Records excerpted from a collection
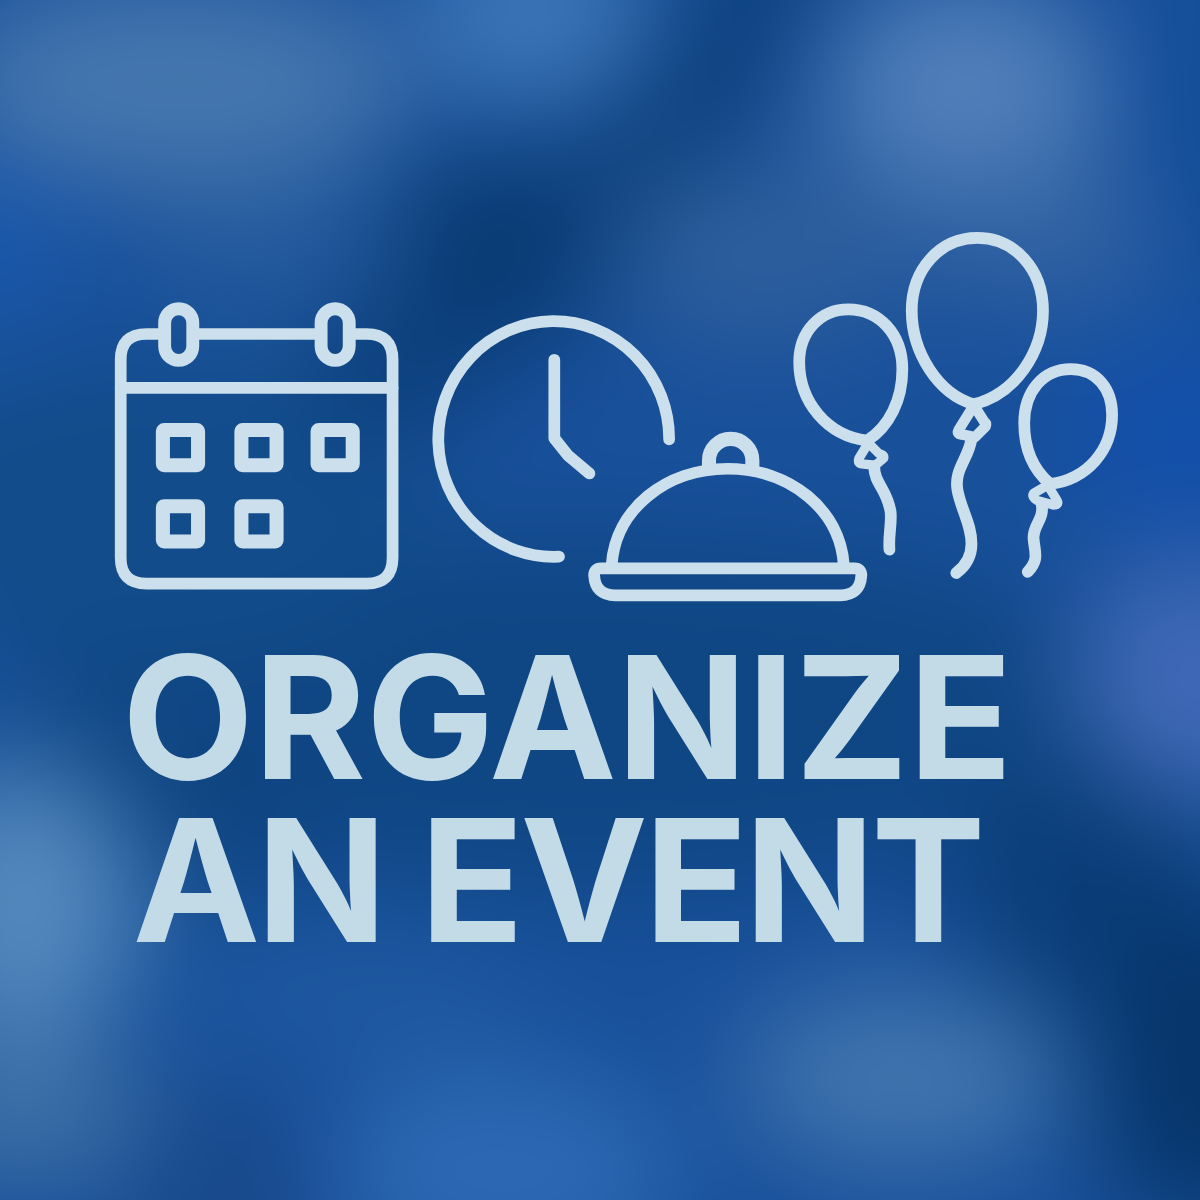
<!DOCTYPE html>
<html lang="en">
<head>
<meta charset="utf-8">
<title>Organize an Event</title>
<link rel="stylesheet" href="https://fonts.googleapis.com/css2?family=Inter:wght@700&amp;display=swap">
<style>
  :root {
    --base: #19509a;
    --navy: #0a3d78;
    --midnight: #06356a;
    --royal: #1a58ac;
    --azure: #2c68b4;
    --steel: #4576ae;
    --mist: #5288bc;
    --periwinkle: #4069b6;
    --line: #cbdfec;
    --headline: #c3dae7;
  }
  * { margin: 0; padding: 0; box-sizing: border-box; }
  html, body { width: 1200px; height: 1200px; overflow: hidden; background: var(--base); }
  .poster { position: relative; width: 1200px; height: 1200px; overflow: hidden; }
  .poster svg { position: absolute; inset: 0; width: 1200px; height: 1200px; display: block; }
  .icons { fill: none; stroke: var(--line); stroke-width: 10; stroke-linecap: round; stroke-linejoin: round; }
  .headline { font-family: "Inter", "Helvetica Neue", Arial, sans-serif; font-weight: 700; font-size: 146px; fill: var(--headline); }
</style>
</head>
<body>
<main class="poster">

  <svg class="backdrop" viewBox="0 0 1024 1024" role="img" aria-label="Soft out-of-focus blue backdrop">
    <defs>
      <filter id="haze" x="-300" y="-300" width="1624" height="1624" filterUnits="userSpaceOnUse" color-interpolation-filters="sRGB">
        <feGaussianBlur stdDeviation="46"/>
      </filter>
    </defs>
    <rect width="1024" height="1024" fill="var(--base)"/>
    <g filter="url(#haze)">
      <rect x="-200" y="-200" width="1424" height="1424" fill="#18509a"/>
      <!-- deep tones -->
      <ellipse cx="500" cy="610" rx="480" ry="150" fill="#0f4684"/>
      <ellipse cx="130" cy="440" rx="230" ry="130" fill="#124c8a"/>
      <path d="M650 -120 L560 60 L430 170 L250 310 L330 380 L500 270 L620 130 L740 -120 Z" fill="var(--navy)"/>
      <ellipse cx="410" cy="195" rx="70" ry="65" fill="#08396f"/>
      <ellipse cx="930" cy="760" rx="110" ry="110" fill="var(--navy)"/>
      <ellipse cx="1030" cy="910" rx="100" ry="140" fill="var(--midnight)"/>
      <ellipse cx="190" cy="680" rx="80" ry="90" fill="#0e4480"/>
      <ellipse cx="190" cy="1020" rx="80" ry="90" fill="#17488a"/>
      <!-- bright tones -->
      <ellipse cx="-10" cy="210" rx="70" ry="70" fill="var(--royal)"/>
      <ellipse cx="150" cy="70" rx="200" ry="90" fill="var(--steel)"/>
      <ellipse cx="455" cy="10" rx="100" ry="80" fill="#3d77b8"/>
      <ellipse cx="230" cy="210" rx="110" ry="60" fill="#235a9d"/>
      <ellipse cx="825" cy="75" rx="120" ry="95" fill="#517fba"/>
      <ellipse cx="650" cy="215" rx="130" ry="80" fill="#2d5e9d"/>
      <ellipse cx="900" cy="200" rx="120" ry="60" fill="#3263a3"/>
      <ellipse cx="1030" cy="120" rx="50" ry="150" fill="#114c98"/>
      <ellipse cx="1010" cy="370" rx="100" ry="90" fill="#1350aa"/>
      <ellipse cx="1020" cy="580" rx="105" ry="105" fill="var(--periwinkle)"/>
      <ellipse cx="20" cy="770" rx="100" ry="120" fill="var(--mist)"/>
      <ellipse cx="20" cy="950" rx="110" ry="60" fill="#3d70a6"/>
      <ellipse cx="310" cy="850" rx="150" ry="60" fill="#1e589f"/>
      <ellipse cx="430" cy="1000" rx="150" ry="90" fill="var(--azure)"/>
      <ellipse cx="770" cy="920" rx="140" ry="80" fill="#3f74ae"/>
    </g>
  </svg>

  <svg class="artwork" viewBox="0 0 1024 1024">
    <defs>
      <rect id="day" width="30" height="30" rx="1" stroke-width="12"/>
      <rect id="ring" width="24" height="44" rx="12" stroke-width="11"/>
    </defs>

    <g class="icons">
      <g id="calendar">
        <path d="M137 285 H125 Q103 285 103 307 V476 Q103 498 125 498 H313 Q335 498 335 476 V307 Q335 285 313 285 H302 M168 285 H271"/>
        <path d="M103 331 H335"/>
        <use href="#ring" x="140.500" y="263.500"/>
        <use href="#ring" x="274" y="263.500"/>
        <use href="#day" x="139" y="367"/>
        <use href="#day" x="206" y="367"/>
        <use href="#day" x="271" y="367"/>
        <use href="#day" x="139" y="432"/>
        <use href="#day" x="206" y="432"/>
      </g>

      <g id="clock">
        <path d="M571 375 A98.500 100.500 0 1 0 477 475"/>
        <path d="M473 307 V374 L485 389 L503 404"/>
      </g>

      <g id="serving-dome">
        <path d="M605 398 V393 A18.500 18.500 0 0 1 642 393 V398" stroke-width="12"/>
        <path d="M522 482 C525 435 568 400 621 400 C674 400 717 435 720 482"/>
        <path d="M513 485 H729 Q735 485 735 491 Q734 508 717 508 H525 Q508 508 507 491 Q507 485 513 485 Z"/>
      </g>

      <g id="balloons">
        <g id="balloon-left">
          <path d="M740 376 C706 372 682 343 682 309 C682 283 700 264 724 264 C750 264 770 285 770 315 C770 341 759 364 740 376 Z"/>
          <path d="M741 378 L733 391 Q731 396 737 396 L747 397 L754 391 Q755 388 750 387 Z" stroke-width="8"/>
          <path d="M746 398 C746 413 757 417 760 437 C761 448 758 456 759 469"/>
        </g>
        <g id="balloon-middle">
          <path d="M831 345 C800 336 778 300 778 265 C778 230 802 203 834 203 C866 203 890 230 890 265 C890 300 867 336 831 345 Z"/>
          <path d="M831 346 L818 367 Q816 371 822 371 L832 373 L841 364 Q842 361 840 360 Z" stroke-width="9"/>
          <path d="M829 374 C827 391 814 400 817 418 C820 435 829 447 829 464 C829 475 824 483 816 489"/>
        </g>
        <g id="balloon-right">
          <path d="M896 413 C882 401 874 383 874 361 C874 334 890 315 914 315 C935 315 949 331 949 354 C949 384 928 409 896 413 Z"/>
          <path d="M894 414 L882 421 Q880 424 885 427 L899 431 Q904 431 902 427 Z" stroke-width="8"/>
          <path d="M889 431 C891 444 881 448 882 460 C883 472 887 477 877 488"/>
        </g>
      </g>
    </g>

    <g class="headline">
      <text x="104" y="665" textLength="760" lengthAdjust="spacing">ORGANIZE</text>
      <text x="113" y="804" textLength="728" lengthAdjust="spacing">AN EVENT</text>
    </g>
  </svg>

</main>
</body>
</html>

# Problem:
The answer must be every line of the records that holds the string "rect".

# Exercise output:
    <rect width="1024" height="1024" fill="var(--base)"/>
      <rect x="-200" y="-200" width="1424" height="1424" fill="#18509a"/>
      <rect id="day" width="30" height="30" rx="1" stroke-width="12"/>
      <rect id="ring" width="24" height="44" rx="12" stroke-width="11"/>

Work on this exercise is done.